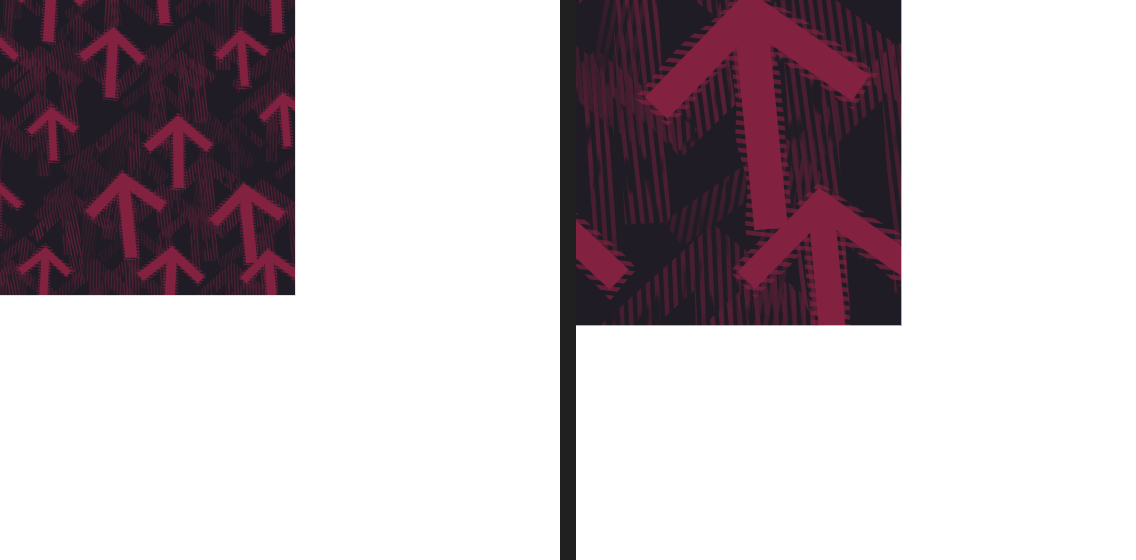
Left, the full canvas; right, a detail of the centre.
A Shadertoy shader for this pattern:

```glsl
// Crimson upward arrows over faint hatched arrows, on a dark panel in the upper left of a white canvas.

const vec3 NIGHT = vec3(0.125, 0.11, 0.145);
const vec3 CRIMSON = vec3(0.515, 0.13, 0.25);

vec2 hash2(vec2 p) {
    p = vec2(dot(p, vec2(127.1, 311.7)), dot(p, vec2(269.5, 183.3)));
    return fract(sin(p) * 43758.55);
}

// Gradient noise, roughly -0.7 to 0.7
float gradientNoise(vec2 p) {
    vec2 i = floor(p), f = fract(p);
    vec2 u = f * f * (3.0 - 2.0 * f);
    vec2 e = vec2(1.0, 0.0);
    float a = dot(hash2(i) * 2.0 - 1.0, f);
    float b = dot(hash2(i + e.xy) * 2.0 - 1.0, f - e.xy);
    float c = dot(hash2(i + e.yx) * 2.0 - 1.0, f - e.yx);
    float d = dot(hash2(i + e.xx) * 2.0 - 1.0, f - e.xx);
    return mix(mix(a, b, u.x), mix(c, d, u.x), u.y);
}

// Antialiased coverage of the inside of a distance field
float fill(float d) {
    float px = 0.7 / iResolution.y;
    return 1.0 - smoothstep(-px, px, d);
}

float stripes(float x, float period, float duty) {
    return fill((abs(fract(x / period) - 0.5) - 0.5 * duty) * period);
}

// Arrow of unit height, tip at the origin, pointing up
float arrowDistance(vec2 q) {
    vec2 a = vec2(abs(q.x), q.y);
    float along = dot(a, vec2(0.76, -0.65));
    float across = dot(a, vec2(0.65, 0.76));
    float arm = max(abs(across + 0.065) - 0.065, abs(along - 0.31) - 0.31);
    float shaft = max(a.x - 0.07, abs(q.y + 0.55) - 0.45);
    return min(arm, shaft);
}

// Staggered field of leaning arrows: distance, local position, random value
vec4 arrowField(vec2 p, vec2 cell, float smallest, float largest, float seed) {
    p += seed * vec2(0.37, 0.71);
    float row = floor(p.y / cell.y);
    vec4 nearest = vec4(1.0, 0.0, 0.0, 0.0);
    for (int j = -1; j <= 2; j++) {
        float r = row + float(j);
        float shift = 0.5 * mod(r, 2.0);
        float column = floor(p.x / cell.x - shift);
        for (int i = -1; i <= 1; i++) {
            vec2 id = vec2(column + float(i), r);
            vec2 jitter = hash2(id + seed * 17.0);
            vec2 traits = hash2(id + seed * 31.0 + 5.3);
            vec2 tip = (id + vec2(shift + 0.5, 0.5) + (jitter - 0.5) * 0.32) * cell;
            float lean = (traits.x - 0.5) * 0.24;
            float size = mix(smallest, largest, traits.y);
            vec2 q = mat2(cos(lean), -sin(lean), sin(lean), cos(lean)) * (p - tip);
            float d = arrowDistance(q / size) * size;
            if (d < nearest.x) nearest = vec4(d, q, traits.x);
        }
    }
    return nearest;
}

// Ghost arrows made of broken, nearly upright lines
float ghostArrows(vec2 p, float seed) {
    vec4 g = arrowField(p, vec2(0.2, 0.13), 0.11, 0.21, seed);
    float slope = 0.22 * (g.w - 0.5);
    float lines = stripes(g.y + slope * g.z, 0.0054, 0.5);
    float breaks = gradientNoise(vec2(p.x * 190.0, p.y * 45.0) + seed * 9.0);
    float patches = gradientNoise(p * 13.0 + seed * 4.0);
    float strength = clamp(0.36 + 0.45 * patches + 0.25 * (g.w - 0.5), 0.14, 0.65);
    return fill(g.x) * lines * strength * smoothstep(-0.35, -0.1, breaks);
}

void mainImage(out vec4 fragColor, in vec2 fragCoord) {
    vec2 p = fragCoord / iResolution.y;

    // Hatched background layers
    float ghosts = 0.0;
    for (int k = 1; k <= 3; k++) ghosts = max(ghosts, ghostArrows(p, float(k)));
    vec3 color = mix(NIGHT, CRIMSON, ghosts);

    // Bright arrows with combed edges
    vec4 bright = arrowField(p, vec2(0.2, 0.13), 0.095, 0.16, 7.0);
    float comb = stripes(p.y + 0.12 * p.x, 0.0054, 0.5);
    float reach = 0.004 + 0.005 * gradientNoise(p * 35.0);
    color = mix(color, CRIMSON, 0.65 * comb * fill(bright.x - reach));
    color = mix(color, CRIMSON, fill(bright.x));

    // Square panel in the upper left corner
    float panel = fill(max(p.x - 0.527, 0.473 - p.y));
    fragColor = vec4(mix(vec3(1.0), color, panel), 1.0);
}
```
== == ==
Across the entries above, how many lines include the word "fill"? Give only the number.

6